It is pleasing to see that CBS decided to feature one of the 120 or so Veteran Treatment Courts in the United States on one of its most popular investigative programs: 60 Minutes. Found below is a brief summary of this very moving and disturbing report:
Two and a half million Americans have served in Iraq and Afghanistan; many of them, more than once. The VA tells us about 20 percent come home with post-traumatic stress disorder, known as PTSD. So, that comes to about 500,000. For some, returning is harder than they imagined. The suicide rate for the Army is up 15 percent over last year. For the Marines its up 28 percent. A few of our troops return to become something they never thought they could be: criminals, for the first time in their lives.
Around Houston, in Harris County, Texas, 400 veterans are locked up every month. We met a judge there who saw them coming before the bench, fresh out of the warzone and he thought a lot of them were worth saving.
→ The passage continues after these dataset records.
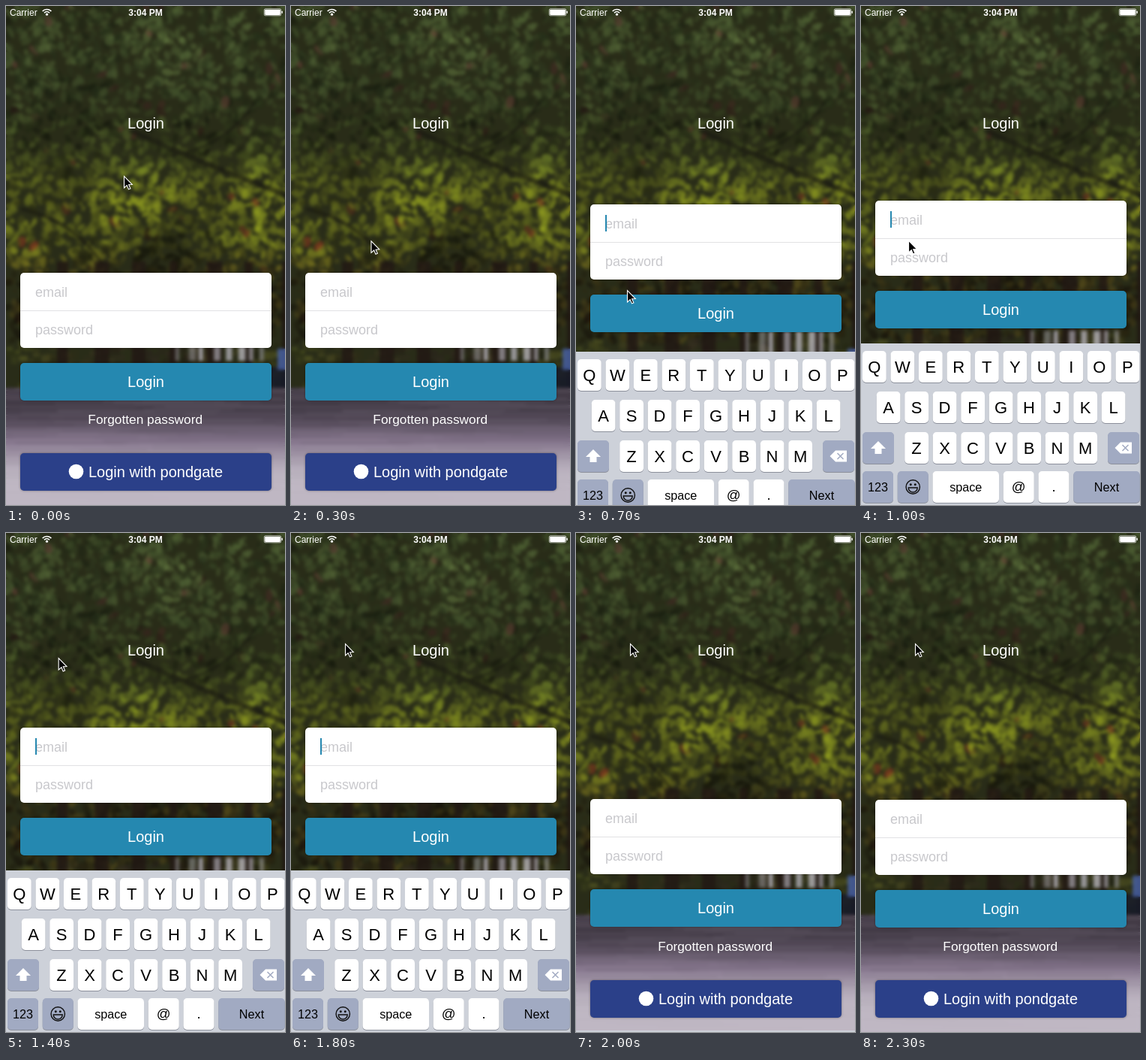
An HTML page with a canvas that plays this animation: 372 px wide and 664 px high, repeating every 2400 ms.

```html
<!DOCTYPE html>
<html lang="en">
<head>
<meta charset="utf-8">
<title>Login screen</title>
<style>
html, body { margin: 0; width: 100%; height: 100%; overflow: hidden; background: #2b3420; }
canvas { display: block; width: 372px; height: 664px; }
</style>
</head>
<body>
<canvas id="stage" width="372" height="664"></canvas>
<script>
const W = 372, H = 664, LOOP = 2400, STEP = 100;
const FONT = '"Liberation Sans", Arial, sans-serif';
const BLUE = '#2588b0', DIM = '#a1aac2';
const ctx = document.getElementById('stage').getContext('2d');

const clamp = v => Math.min(1, Math.max(0, v));
const smooth = v => (v = clamp(v)) * v * (3 - 2 * v);
const hsl = (h, s, l) => `hsl(${h} ${s}% ${l}%)`;

function random(seed) {
  return () => {
    seed = (seed * 1664525 + 1013904223) >>> 0;
    return seed / 4294967296;
  };
}

// ---------- backdrop: blurred trees over a street ----------
function newLayer() {
  const cv = document.createElement('canvas');
  cv.width = W;
  cv.height = H;
  return cv;
}

// Places that catch light (positive) or lie in shade (negative).
const SPOTS = [
  [210, 62, .3], [310, 40, .12], [45, 60, .1], [162, 262, .5], [228, 250, .3],
  [328, 245, .4], [20, 310, .25], [348, 310, .3],
  [85, 150, -.2], [270, 180, -.2], [215, 325, -.4]
];
function lightAt(x, y) {
  return SPOTS.reduce((sum, [sx, sy, amount]) =>
    sum + amount * Math.exp(-((x - sx) ** 2 + (y - sy) ** 2) / 2200),
    .4 - .2 * smooth((y - 320) / 60));
}

function paintLeaves(g, rnd) {
  for (let i = 0; i < 2600; i++) {
    const x = rnd() * W, y = rnd() * 445;
    const low = smooth((y - 110) / 150);
    const v = clamp(lightAt(x, y) + (rnd() - .5) * .65);
    const hue = rnd() < .015 ? 12 : 84 - 18 * low - 16 * smooth((y - 310) / 60);
    g.fillStyle = hsl(hue, 30 + 32 * low * v + 6 * low, 6 + 32 * v);
    g.globalAlpha = .6;
    g.beginPath();
    g.ellipse(x, y, 3 + rnd() * 6, 2 + rnd() * 4, rnd() * 3, 0, 7);
    g.fill();
  }
}

function paintBranch(g, x1, y1, cx, cy, x2, y2, width) {
  g.globalAlpha = .6;
  g.strokeStyle = '#17140f';
  g.lineWidth = width;
  g.beginPath();
  g.moveTo(x1, y1);
  g.quadraticCurveTo(cx, cy, x2, y2);
  g.stroke();
}

function paintStreet(g, rnd) {
  // hedges, then trunks
  for (let i = 0; i < 300; i++) {
    const x = rnd() * W, y = 435 + rnd() * 70;
    const edge = Math.abs(x / W - .5) * 2;
    g.globalAlpha = .5;
    g.fillStyle = hsl(30 + 38 * edge, 20 + 25 * edge, 8 + rnd() * (8 + 14 * edge));
    g.fillRect(x, y, 6 + rnd() * 10, 4 + rnd() * 7);
  }
  g.fillStyle = '#211713';
  g.globalAlpha = .8;
  for (let x = 68; x < W; x += 50) g.fillRect(x, 340, 10 + rnd() * 12, 168);

  // pale shop fronts and parked cars
  g.fillStyle = '#c3c0cc';
  for (let x = 225; x < 350; x += 16) {
    g.globalAlpha = .35 + rnd() * .5;
    g.fillRect(x + rnd() * 6, 432, 4 + rnd() * 6, 40);
  }
  for (let x = 85; x < 290; x += 52) {
    g.globalAlpha = .5;
    g.fillStyle = hsl(265, 6, 42 + rnd() * 22);
    g.beginPath();
    g.roundRect(x, 489 + rnd() * 5, 42, 17, 7);
    g.fill();
  }
  g.globalAlpha = .85;
  g.fillStyle = '#171a2a';
  g.fillRect(338, 480, 40, 58);
  g.fillStyle = '#465fa0';
  g.fillRect(362, 456, 10, 28);
}

function paintRoad(g, rnd) {
  const top = 508;
  for (let y = top; y < H; y++) {
    const k = (y - top) / (H - top);
    const shade = 25 + 49 * smooth((k - .1) / .7);
    g.globalAlpha = 1;
    g.fillStyle = hsl(280, 9, shade);
    g.fillRect(0, y, W, 1);
    g.globalAlpha = .22 * (1 - k);
    g.fillStyle = rnd() < .5 ? '#1b161b' : '#c8bccd';
    g.fillRect(rnd() * W - 120, y, 120 + rnd() * 160, 2 + rnd() * 3);
  }
}

function makeBackdrop() {
  const raw = newLayer(), out = newLayer();
  const g = raw.getContext('2d'), o = out.getContext('2d');
  const rnd = random(11);
  g.fillStyle = '#292c18';
  g.fillRect(0, 0, W, H);
  paintLeaves(g, rnd);
  paintBranch(g, 165, 165, 250, 205, 375, 252, 7);
  paintBranch(g, 215, 200, 290, 190, 330, 130, 3);
  paintBranch(g, 20, 270, 90, 285, 130, 345, 4);
  paintStreet(g, rnd);
  paintRoad(g, rnd);
  o.drawImage(raw, 0, 0);
  o.filter = 'blur(2px)';
  o.drawImage(raw, 0, 0);
  return out;
}

// ---------- drawing helpers ----------
function box(x, y, w, h, r, color) {
  ctx.fillStyle = color;
  ctx.beginPath();
  ctx.roundRect(x, y, w, h, r);
  ctx.fill();
}
function panel(y, h, color) {
  ctx.shadowColor = 'rgba(0, 0, 0, .4)';
  ctx.shadowBlur = 3;
  box(19, y, 335, h, 5, color);
  ctx.shadowBlur = 0;
  ctx.shadowColor = 'transparent';
}
function label(text, x, y, size, color, align = 'center', weight = '') {
  ctx.font = `${weight} ${size}px ${FONT}`;
  ctx.fillStyle = color;
  ctx.textAlign = align;
  ctx.fillText(text, x, y);
}
function poly(points, x, y) {
  ctx.beginPath();
  points.forEach(([dx, dy]) => ctx.lineTo(x + dx, y + dy));
  ctx.closePath();
}
function disc(x, y, r, color) {
  ctx.fillStyle = color;
  ctx.beginPath();
  ctx.arc(x, y, r, 0, 7);
  ctx.fill();
}

// ---------- interface ----------
function statusBar() {
  label('Carrier', 5, 12.5, 12, '#fff', 'left');
  label('3:04 PM', 186, 12.5, 12, '#fff', 'center', 'bold');
  ctx.strokeStyle = '#fff';
  ctx.lineWidth = 1.7;
  for (const r of [4.8, 8]) {
    ctx.beginPath();
    ctx.arc(54.5, 12.5, r, -Math.PI * .76, -Math.PI * .24);
    ctx.stroke();
  }
  disc(54.5, 11.2, 1.6, '#fff');
  ctx.lineWidth = .7;
  ctx.beginPath();
  ctx.roundRect(344.3, 3.8, 22.4, 9, 1.5);
  ctx.stroke();
  box(345.2, 4.7, 20.6, 7.2, .8, '#fff');
  box(367.4, 6.6, 1.4, 3.4, .7, '#fff');
}

function form(y, focused) {
  panel(y, 100, '#fff');
  ctx.fillStyle = '#e2e2e4';
  ctx.fillRect(19, y + 50, 335, 1);
  label('email', 39, y + 31.5, 18, '#c8c8cc', 'left');
  label('password', 39, y + 81.5, 18, '#c8c8cc', 'left');
  if (focused) {
    ctx.fillStyle = BLUE;
    ctx.fillRect(39, y + 14, 2, 22);
  }
  panel(y + 120, 50, BLUE);
  label('Login', 186.5, y + 152, 20, '#fff');
}

function footer() {
  label('Forgotten password', 185.7, 556, 17.3, '#fff');
  panel(595, 50, '#2b4089');
  disc(93.5, 619.5, 9.8, '#fff');
  label('Login with pondgate', 110, 627, 20, '#fff', 'left');
}

function key(x, y, w, color = '#fff') {
  box(x, y + 1, w, 42, 5, '#8c909b');
  box(x, y, w, 42, 5, color);
}

function keyboard(top) {
  const pitch = 37.5, gap = 5.75;
  ctx.fillStyle = '#cdd1d9';
  ctx.fillRect(0, top, W, H - top);

  ['QWERTYUIOP', 'ASDFGHJKL', 'ZXCVBNM'].forEach((row, r) => {
    const y = top + 10 + r * 54;
    [...row].forEach((ch, i) => {
      const x = 189.5 + (i - row.length / 2) * pitch;
      key(x, y, pitch - gap);
      label(ch, x + 15.8, y + 29, 22, '#000');
    });
  });
  shiftKey(2, top + 118);
  deleteKey(329, top + 118);

  const y = top + 170;
  let x = 2;
  for (const text of ['123', '', 'space', '@', '.', 'Next']) {
    const wide = text.length > 3;
    const w = wide ? 88.5 : 41;
    const grey = ['123', '', 'Next'].includes(text);
    key(x, y, w, grey ? DIM : '#fff');
    if (text) label(text, x + w / 2, y + 26.5, text.length > 1 ? 16.2 : 18.5, '#000');
    else smiley(x + w / 2, y + 21);
    x += w + gap;
  }
}

function shiftKey(x, y) {
  key(x, y, 42, DIM);
  poly([[21, 12], [31, 22], [11, 22]], x, y);
  ctx.fillStyle = '#fff';
  ctx.fill();
  ctx.fillRect(x + 16.5, y + 21.5, 9, 7.5);
}

function deleteKey(x, y) {
  key(x, y, 42, DIM);
  poly([[9.5, 21], [17, 13.5], [32, 13.5], [32, 28.5], [17, 28.5]], x, y);
  ctx.fillStyle = '#fff';
  ctx.fill();
  ctx.strokeStyle = DIM;
  ctx.lineWidth = 1.5;
  ctx.beginPath();
  for (const s of [-4, 4]) {
    ctx.moveTo(x + 19.5, y + 21 - s);
    ctx.lineTo(x + 27.5, y + 21 + s);
  }
  ctx.stroke();
}

function smiley(x, y) {
  ctx.strokeStyle = '#111';
  ctx.lineWidth = 1.4;
  ctx.beginPath();
  ctx.arc(x, y, 9.2, 0, 7);
  ctx.stroke();
  ctx.beginPath();
  ctx.arc(x, y + 1, 6, 0, Math.PI);
  ctx.closePath();
  ctx.stroke();
  for (const dx of [-3, 3]) disc(x + dx, y - 3.2, 1.5, '#111');
}

function pointer([x, y]) {
  poly([[0, 0], [0, 15.5], [3.7, 12.2], [6, 17.4], [8.4, 16.4], [6.1, 11.3], [10.8, 11]],
    x + .5, y + .5);
  ctx.fillStyle = '#000';
  ctx.fill();
  ctx.strokeStyle = '#fff';
  ctx.lineWidth = 1.1;
  ctx.stroke();
}

// ---------- motion ----------
function spring(ms) {
  const x = Math.max(0, ms) * .045;
  return 1 - (1 + x) * Math.exp(-x);
}
function pointerAt(t) {
  const go = smooth(t / 550), back = smooth((t - 700) / 850);
  return [
    157 - 89 * go + 4 * back - 7.8 * Math.sin(Math.PI * back),
    226 + 152 * go - 231 * back
  ];
}

const backdrop = makeBackdrop();

function draw(t) {
  const up = spring(t - 596) - spring(t - 1853);
  ctx.drawImage(backdrop, 0, 0);
  statusBar();
  label('Login', 186.5, 163, 20, '#fff');
  footer();
  form(Math.round((355 - 96 * up) * 2) / 2, t >= 700 && t < 1900);
  if (up > .001) keyboard(Math.round(H - 215 * up));
  pointer(pointerAt(t));
}

const start = performance.now();
function tick() {
  const t = (performance.now() - start) % LOOP;
  draw(Math.floor(t / STEP) * STEP);
  requestAnimationFrame(tick);
}
tick();
</script>
</body>
</html>
```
Judge for yourself once you meet some of our troops, coming home.
A byproduct of the 1995 Crime Bill, the Veterans Treatment Court (Vets Court for short) is a way for Veterans facing jail time to avoid incarceration. If they accept, they are assigned to a mentoring Veteran and must remain drug-free for two years, obtain a high school diploma and have a steady job at the end of the probation period. This may seem like a good deal, but the path to recover their lives is difficult and fraught with temptation, particularly for those Veterans with PTSD.
SFTT applauds those in law enforcement and the judicial system and supporting Veterans organization for developing such an effective and common sense approach to help Veterans reintegrate into society. 60 Minutes paints a very sympathetic picture of the Veterans Administration in this rehabilitation process, but Vets that we have talked to who have participated in Vet Court programs paint a somewhat different picture.
It is evident that there is a high incidence of dependency on drugs, potent painkillers, antidepressants and alcohol among those with PTSD. One graduate of the Veterans Court Program who now is a substance abuse counselor told me that close to 90% of Vets with PTSD have substance abuse issues.
Now, the VA has very strict rules on issuing prescription medication to Veterans with documented substance abuse problems. In other words, it may be difficult for Veterans to receive proper treatment for PTSD if substance abuse and PTSD are treated as mutually exclusive problems. This clearly introduces a level of difficulty for the VA in providing the type of comprehensive rehabilitation treatment these Vets deserve. Some may call it Catch 22, but I am sure our Vets find it no laughing matter.
In any event, SFTT applauds the Veteran Treatment Courts and is committed to help them expand across the United States.Share